- Dataset entries:
--- START ---

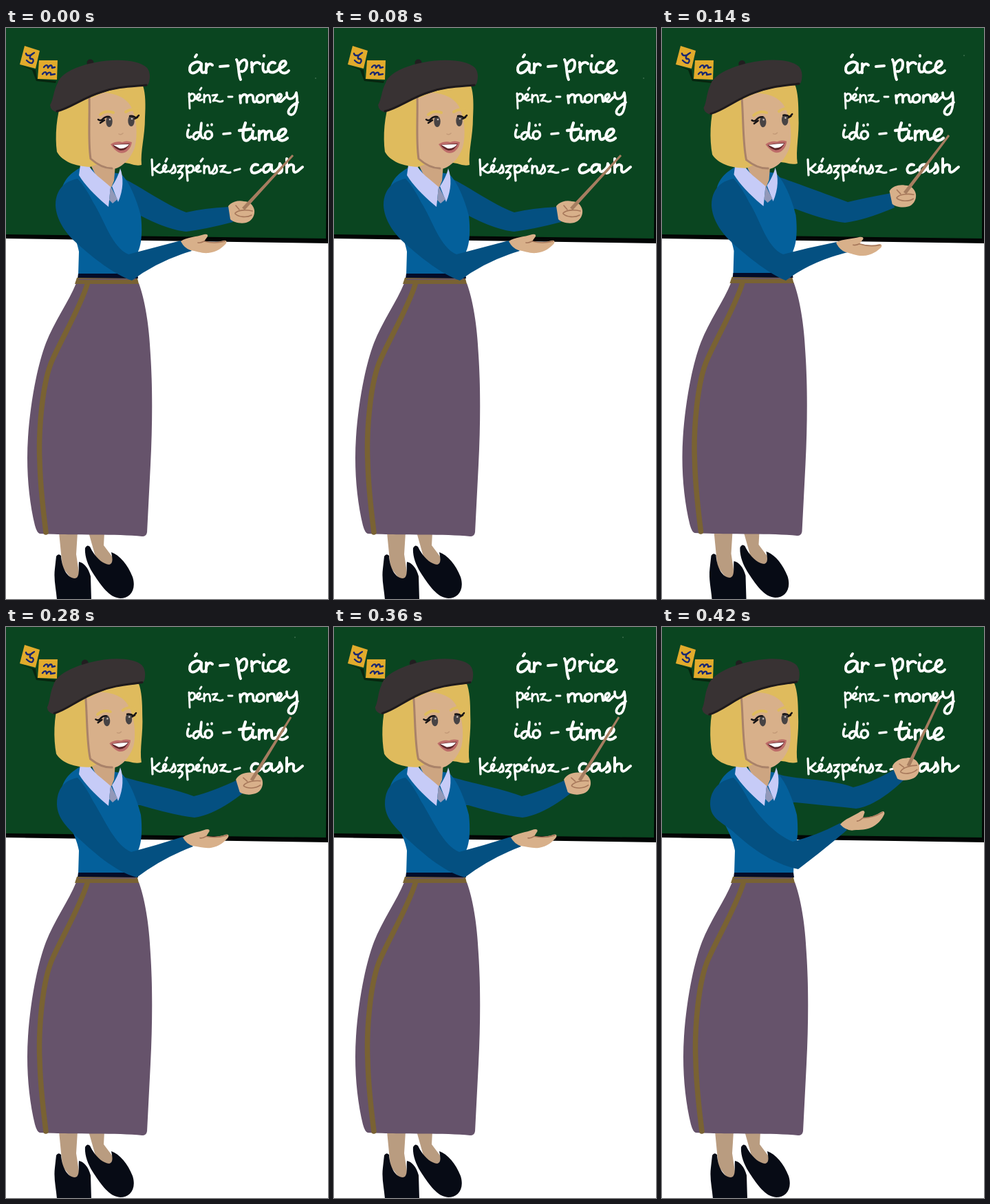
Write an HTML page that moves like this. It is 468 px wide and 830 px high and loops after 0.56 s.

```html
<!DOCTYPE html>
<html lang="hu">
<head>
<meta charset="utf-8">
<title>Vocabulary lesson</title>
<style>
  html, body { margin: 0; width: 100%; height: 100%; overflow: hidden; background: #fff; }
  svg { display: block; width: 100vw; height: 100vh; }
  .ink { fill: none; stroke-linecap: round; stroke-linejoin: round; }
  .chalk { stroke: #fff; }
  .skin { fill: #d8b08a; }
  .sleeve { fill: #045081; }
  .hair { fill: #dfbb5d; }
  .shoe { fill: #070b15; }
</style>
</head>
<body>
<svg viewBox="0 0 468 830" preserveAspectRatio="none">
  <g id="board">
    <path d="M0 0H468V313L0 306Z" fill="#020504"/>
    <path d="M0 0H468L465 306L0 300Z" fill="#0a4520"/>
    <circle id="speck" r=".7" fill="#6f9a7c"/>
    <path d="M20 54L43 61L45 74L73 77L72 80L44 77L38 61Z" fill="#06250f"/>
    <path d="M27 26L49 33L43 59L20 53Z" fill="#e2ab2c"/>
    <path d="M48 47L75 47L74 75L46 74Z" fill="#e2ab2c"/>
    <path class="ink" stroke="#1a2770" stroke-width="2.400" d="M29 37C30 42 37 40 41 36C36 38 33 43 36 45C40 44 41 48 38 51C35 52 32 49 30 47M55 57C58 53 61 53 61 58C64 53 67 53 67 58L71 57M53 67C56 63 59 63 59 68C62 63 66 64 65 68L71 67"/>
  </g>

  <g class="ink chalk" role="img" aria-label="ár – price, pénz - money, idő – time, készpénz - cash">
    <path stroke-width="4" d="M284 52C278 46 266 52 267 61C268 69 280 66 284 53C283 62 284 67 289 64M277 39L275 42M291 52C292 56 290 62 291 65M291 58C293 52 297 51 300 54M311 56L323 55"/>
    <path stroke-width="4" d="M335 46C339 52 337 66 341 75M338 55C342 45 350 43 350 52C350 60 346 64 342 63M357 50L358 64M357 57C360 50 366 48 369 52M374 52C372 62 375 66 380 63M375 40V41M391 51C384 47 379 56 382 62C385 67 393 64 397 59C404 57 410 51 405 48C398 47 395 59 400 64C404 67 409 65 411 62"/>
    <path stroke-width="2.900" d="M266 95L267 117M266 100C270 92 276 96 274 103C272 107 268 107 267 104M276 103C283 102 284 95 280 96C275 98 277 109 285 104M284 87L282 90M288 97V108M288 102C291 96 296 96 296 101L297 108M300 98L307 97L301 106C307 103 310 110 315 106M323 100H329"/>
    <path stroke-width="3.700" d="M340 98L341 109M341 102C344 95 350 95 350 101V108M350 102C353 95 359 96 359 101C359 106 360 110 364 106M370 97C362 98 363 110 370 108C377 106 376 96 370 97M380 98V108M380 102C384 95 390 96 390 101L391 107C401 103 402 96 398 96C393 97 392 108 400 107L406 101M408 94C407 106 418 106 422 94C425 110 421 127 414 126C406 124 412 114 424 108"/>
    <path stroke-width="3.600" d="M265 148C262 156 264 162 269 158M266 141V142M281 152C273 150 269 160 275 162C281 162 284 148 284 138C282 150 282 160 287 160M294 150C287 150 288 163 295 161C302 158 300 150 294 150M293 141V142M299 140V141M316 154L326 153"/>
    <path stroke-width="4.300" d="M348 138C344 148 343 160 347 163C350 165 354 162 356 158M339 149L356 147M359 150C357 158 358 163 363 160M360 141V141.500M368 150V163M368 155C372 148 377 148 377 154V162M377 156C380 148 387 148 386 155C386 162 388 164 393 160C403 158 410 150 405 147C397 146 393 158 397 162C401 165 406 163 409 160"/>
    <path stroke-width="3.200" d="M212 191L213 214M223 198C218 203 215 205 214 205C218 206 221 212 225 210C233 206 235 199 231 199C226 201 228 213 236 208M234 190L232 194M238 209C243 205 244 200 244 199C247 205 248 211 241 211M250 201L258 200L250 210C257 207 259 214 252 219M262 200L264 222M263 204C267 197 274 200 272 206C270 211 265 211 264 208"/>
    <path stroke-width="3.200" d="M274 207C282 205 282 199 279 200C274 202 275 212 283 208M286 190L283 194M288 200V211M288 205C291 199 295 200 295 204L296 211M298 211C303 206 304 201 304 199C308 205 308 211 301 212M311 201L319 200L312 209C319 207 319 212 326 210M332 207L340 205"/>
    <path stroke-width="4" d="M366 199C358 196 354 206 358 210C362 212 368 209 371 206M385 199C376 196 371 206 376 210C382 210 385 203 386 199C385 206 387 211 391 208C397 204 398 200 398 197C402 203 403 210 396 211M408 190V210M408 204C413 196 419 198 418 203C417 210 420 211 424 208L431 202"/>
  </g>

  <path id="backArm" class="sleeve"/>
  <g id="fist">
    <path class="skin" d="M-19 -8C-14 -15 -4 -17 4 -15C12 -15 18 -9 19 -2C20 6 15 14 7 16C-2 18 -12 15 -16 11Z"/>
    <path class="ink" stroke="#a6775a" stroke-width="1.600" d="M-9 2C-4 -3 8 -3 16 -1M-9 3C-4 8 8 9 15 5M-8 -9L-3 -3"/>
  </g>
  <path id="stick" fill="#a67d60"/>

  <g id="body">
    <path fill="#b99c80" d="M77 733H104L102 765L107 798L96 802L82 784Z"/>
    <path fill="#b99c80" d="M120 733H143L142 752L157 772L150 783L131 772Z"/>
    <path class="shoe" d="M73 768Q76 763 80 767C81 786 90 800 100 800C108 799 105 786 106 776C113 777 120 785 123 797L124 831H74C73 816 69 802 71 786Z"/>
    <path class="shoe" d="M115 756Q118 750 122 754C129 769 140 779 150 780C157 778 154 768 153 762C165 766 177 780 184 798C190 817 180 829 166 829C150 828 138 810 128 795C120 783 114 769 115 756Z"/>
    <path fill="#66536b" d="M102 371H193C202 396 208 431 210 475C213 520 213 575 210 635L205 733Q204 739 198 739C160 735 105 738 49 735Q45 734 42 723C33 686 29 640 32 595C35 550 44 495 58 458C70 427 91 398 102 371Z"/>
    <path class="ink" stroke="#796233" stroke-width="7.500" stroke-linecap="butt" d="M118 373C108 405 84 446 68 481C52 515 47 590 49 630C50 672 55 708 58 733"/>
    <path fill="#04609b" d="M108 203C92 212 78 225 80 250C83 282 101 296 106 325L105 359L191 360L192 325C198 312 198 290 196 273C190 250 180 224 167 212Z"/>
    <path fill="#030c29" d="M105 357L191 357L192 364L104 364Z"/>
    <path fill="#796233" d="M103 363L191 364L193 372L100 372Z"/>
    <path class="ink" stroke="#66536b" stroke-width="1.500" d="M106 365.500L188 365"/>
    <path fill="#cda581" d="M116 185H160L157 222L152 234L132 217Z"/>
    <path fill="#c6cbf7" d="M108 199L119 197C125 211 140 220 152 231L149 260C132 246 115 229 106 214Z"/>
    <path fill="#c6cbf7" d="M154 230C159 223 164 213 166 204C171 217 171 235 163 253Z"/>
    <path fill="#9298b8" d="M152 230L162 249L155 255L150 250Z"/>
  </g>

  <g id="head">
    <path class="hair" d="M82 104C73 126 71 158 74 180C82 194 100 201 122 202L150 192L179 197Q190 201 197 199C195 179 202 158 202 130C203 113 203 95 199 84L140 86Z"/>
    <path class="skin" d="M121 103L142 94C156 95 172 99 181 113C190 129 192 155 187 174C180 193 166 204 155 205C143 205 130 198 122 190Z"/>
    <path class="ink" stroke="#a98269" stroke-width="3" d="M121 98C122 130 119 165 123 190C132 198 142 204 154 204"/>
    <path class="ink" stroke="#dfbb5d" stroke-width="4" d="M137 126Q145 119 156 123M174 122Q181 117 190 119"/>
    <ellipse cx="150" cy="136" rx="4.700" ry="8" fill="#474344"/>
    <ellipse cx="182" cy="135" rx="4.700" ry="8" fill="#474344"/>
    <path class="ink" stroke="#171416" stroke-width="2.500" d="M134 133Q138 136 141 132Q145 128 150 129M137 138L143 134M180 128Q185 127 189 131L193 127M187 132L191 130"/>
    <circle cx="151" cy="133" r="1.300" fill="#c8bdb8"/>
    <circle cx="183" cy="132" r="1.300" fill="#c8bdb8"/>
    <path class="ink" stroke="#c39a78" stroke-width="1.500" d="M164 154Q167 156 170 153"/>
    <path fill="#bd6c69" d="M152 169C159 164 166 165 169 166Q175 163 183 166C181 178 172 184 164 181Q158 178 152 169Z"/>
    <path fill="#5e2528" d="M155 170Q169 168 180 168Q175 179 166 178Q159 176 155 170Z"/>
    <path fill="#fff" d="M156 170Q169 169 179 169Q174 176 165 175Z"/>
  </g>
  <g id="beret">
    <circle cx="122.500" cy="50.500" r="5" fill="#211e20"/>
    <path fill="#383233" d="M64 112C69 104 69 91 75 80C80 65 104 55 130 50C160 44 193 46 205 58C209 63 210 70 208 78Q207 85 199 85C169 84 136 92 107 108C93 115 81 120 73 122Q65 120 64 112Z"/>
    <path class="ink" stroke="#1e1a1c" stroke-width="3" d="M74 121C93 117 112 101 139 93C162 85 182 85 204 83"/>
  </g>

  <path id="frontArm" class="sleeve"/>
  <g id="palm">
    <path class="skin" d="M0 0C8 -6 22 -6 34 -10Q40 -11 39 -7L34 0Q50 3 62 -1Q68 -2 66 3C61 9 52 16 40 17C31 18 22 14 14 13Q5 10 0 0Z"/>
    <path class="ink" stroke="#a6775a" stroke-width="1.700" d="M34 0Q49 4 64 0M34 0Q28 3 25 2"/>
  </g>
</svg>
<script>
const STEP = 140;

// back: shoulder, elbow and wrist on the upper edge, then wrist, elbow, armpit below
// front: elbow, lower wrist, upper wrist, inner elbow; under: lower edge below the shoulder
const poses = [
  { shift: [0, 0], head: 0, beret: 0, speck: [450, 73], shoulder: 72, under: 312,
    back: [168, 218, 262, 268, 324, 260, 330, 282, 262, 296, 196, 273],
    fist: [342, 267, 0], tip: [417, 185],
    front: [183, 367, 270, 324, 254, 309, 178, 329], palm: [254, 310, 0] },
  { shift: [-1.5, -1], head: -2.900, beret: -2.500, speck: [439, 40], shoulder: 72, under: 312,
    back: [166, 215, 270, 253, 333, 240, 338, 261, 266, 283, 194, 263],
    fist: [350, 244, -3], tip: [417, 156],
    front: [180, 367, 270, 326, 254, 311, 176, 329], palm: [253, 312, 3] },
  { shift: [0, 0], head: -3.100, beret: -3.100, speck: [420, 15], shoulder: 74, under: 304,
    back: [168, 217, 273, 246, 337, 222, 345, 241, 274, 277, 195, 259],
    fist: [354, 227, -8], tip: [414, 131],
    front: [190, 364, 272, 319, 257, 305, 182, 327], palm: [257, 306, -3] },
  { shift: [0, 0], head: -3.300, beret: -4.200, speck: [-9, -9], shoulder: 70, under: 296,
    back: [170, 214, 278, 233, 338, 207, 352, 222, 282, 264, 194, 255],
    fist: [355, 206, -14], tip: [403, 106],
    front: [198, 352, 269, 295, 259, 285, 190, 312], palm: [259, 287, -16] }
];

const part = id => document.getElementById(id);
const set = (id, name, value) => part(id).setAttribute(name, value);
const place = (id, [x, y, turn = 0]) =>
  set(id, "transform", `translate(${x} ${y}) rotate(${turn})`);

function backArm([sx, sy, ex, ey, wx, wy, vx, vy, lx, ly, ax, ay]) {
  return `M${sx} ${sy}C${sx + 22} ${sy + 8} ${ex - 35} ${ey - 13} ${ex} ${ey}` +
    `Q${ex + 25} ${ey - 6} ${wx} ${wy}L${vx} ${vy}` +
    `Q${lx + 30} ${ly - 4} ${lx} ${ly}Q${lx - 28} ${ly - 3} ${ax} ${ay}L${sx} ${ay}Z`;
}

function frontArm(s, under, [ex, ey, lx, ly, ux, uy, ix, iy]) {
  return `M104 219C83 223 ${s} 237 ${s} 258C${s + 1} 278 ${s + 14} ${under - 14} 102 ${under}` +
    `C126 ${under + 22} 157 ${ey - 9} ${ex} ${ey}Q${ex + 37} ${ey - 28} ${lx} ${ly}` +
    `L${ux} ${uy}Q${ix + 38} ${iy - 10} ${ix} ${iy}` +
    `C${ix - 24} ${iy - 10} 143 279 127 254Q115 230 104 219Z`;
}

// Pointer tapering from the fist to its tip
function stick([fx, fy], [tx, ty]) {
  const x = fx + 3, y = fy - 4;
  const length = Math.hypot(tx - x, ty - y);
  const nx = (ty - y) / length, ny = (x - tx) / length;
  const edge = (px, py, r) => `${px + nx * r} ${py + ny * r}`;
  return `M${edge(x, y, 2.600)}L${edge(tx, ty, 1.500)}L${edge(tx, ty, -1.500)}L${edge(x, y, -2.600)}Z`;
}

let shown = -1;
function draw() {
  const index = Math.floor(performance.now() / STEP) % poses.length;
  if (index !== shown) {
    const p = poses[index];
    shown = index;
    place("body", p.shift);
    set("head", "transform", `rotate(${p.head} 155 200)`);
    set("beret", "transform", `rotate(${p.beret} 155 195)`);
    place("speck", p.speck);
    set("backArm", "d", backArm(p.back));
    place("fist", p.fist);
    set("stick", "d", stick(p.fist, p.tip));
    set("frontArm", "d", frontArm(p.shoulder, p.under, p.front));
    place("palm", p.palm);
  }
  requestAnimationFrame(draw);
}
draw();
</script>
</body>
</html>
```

--- END ---

- About this task:
Read through the records above and copy the lines that contain "body".

- Solution to this task:
  html, body { margin: 0; width: 100%; height: 100%; overflow: hidden; background: #fff; }
<body>
  <g id="body">
    place("body", p.shift);
</body>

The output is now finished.